■ Task item
Each line of the records below that contains "const" needs to be copied.

■ Data
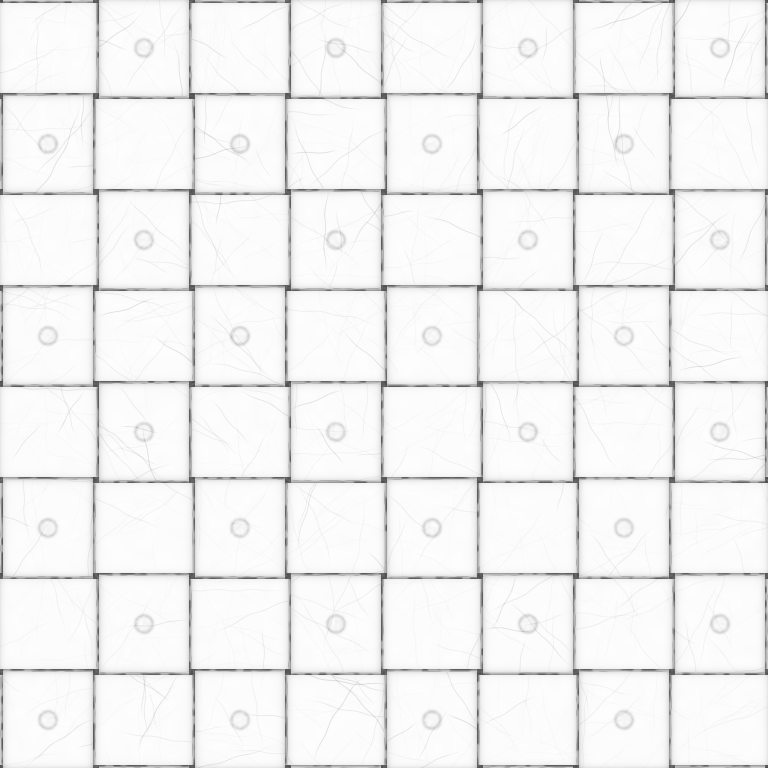
This texture map is drawn by a WebGL 1 fragment shader. Its source:

```glsl
precision highp float;
// White basket weave of 8 by 8 cells: upright and level strips alternate on top.
// Each cell shades its narrow gaps, the strip ends and fine scratches;
// upright cells also carry a soft ring. All noise wraps at the canvas edge.

uniform vec2 u_resolution;

const float CELLS = 8.0;
const float GAP = 0.031; // inset of a strip, in cells

float hash(vec2 p) {
  return fract(sin(dot(p, vec2(127.1, 311.7))) * 43758.5453);
}

// Value noise over the weave; frequency is a whole number per cell
float wrapNoise(vec2 p, vec2 frequency) {
  vec2 period = CELLS * frequency;
  p *= frequency;
  vec2 i = floor(p);
  vec2 f = fract(p);
  f = f * f * (3.0 - 2.0 * f);
  vec2 a = mod(i, period);
  vec2 b = mod(i + 1.0, period);
  return mix(mix(hash(a), hash(vec2(b.x, a.y)), f.x),
             mix(hash(vec2(a.x, b.y)), hash(b), f.x), f.y);
}

// Faint bent hairlines, different in every cell
float scratches(vec2 p, vec2 id, float px) {
  float total = 0.0;
  float wear = 0.5 + 0.7 * hash(id + 71.3);
  for (int k = 0; k < 16; k++) {
    vec2 seed = id + float(k) * vec2(13.7, 9.1);
    float angle = 6.2832 * hash(seed + 1.3);
    vec2 along = vec2(cos(angle), sin(angle));
    vec2 center = vec2(hash(seed + 2.7), hash(seed + 4.1)) - 0.5;
    float t = dot(p - center, along);
    float d = dot(p - center, vec2(-along.y, along.x));
    d += (hash(seed + 5.9) - 0.5) * 0.5 * t * t;
    d += 0.008 * sin(t * 17.0 + angle * 5.0);
    float reach = 0.2 + 0.5 * hash(seed + 7.7);
    float fade = 1.0 - smoothstep(0.5 * reach, reach, abs(t));
    float width = 0.011;
    float line = 1.0 - smoothstep(0.0, max(width, px), abs(d));
    float strength = hash(seed + 8.3);
    total += line * min(1.0, width / px) * fade * (0.012 + 0.085 * strength * strength * strength);
  }
  return total * wear;
}

void main() {
  vec2 p = gl_FragCoord.xy / u_resolution * CELLS;
  float px = CELLS / min(u_resolution.x, u_resolution.y);
  vec2 id = mod(floor(p), CELLS);
  vec2 local = fract(p) - 0.5;
  vec2 edge = 0.5 - abs(local);

  // Upright strips lie on top where column plus row is even
  bool upright = mod(id.x + id.y, 2.0) < 0.5;
  float side = upright ? edge.x : edge.y;
  float end = upright ? edge.y : edge.x;

  // Strip face: rounded sides, ends dipping under the neighbour, hairlines
  float face = 0.993 - 0.008 * wrapNoise(p, vec2(9.0));
  float sideShade = upright ? 0.15 : 0.05;
  face -= sideShade * exp(-max(side - GAP, 0.0) / 0.026);
  face -= 0.10 * exp(-end / 0.025);
  face -= scratches(local, id, px);

  // Blurred ring with a mottled rim and centre
  if (upright) {
    float r = length(local);
    float rim = (r - 0.088) / 0.019;
    float mottle = wrapNoise(p, vec2(40.0));
    face -= exp(-rim * rim) * (0.10 + 0.07 * mottle);
    face -= 0.04 * mottle * (1.0 - smoothstep(0.05, 0.09, r));
  }

  // Gap: the strip below darkens towards the crisp edge, with grimy streaks
  float depth = clamp(side / GAP, 0.0, 1.0);
  vec2 streak = upright ? vec2(50.0, 14.0) : vec2(14.0, 50.0);
  float grime = smoothstep(0.35, 0.8, wrapNoise(p, streak));
  float gap = mix(0.86, 0.58, depth) - 0.30 * grime * (0.3 + 0.7 * depth);
  float inGap = 1.0 - smoothstep(-0.5 * px, 0.5 * px, side - GAP);
  float shade = mix(face, gap, inGap);

  // Dark square hole where four cells meet
  float hole = 0.29 + 0.14 * wrapNoise(p, vec2(60.0));
  float inHole = 1.0 - smoothstep(-0.5 * px, 0.5 * px, max(edge.x, edge.y) - GAP);
  shade = mix(shade, hole, inHole);

  gl_FragColor = vec4(vec3(clamp(shade, 0.0, 1.0)), 1.0);
}
```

■ Answer below
const float CELLS = 8.0;
const float GAP = 0.031; // inset of a strip, in cells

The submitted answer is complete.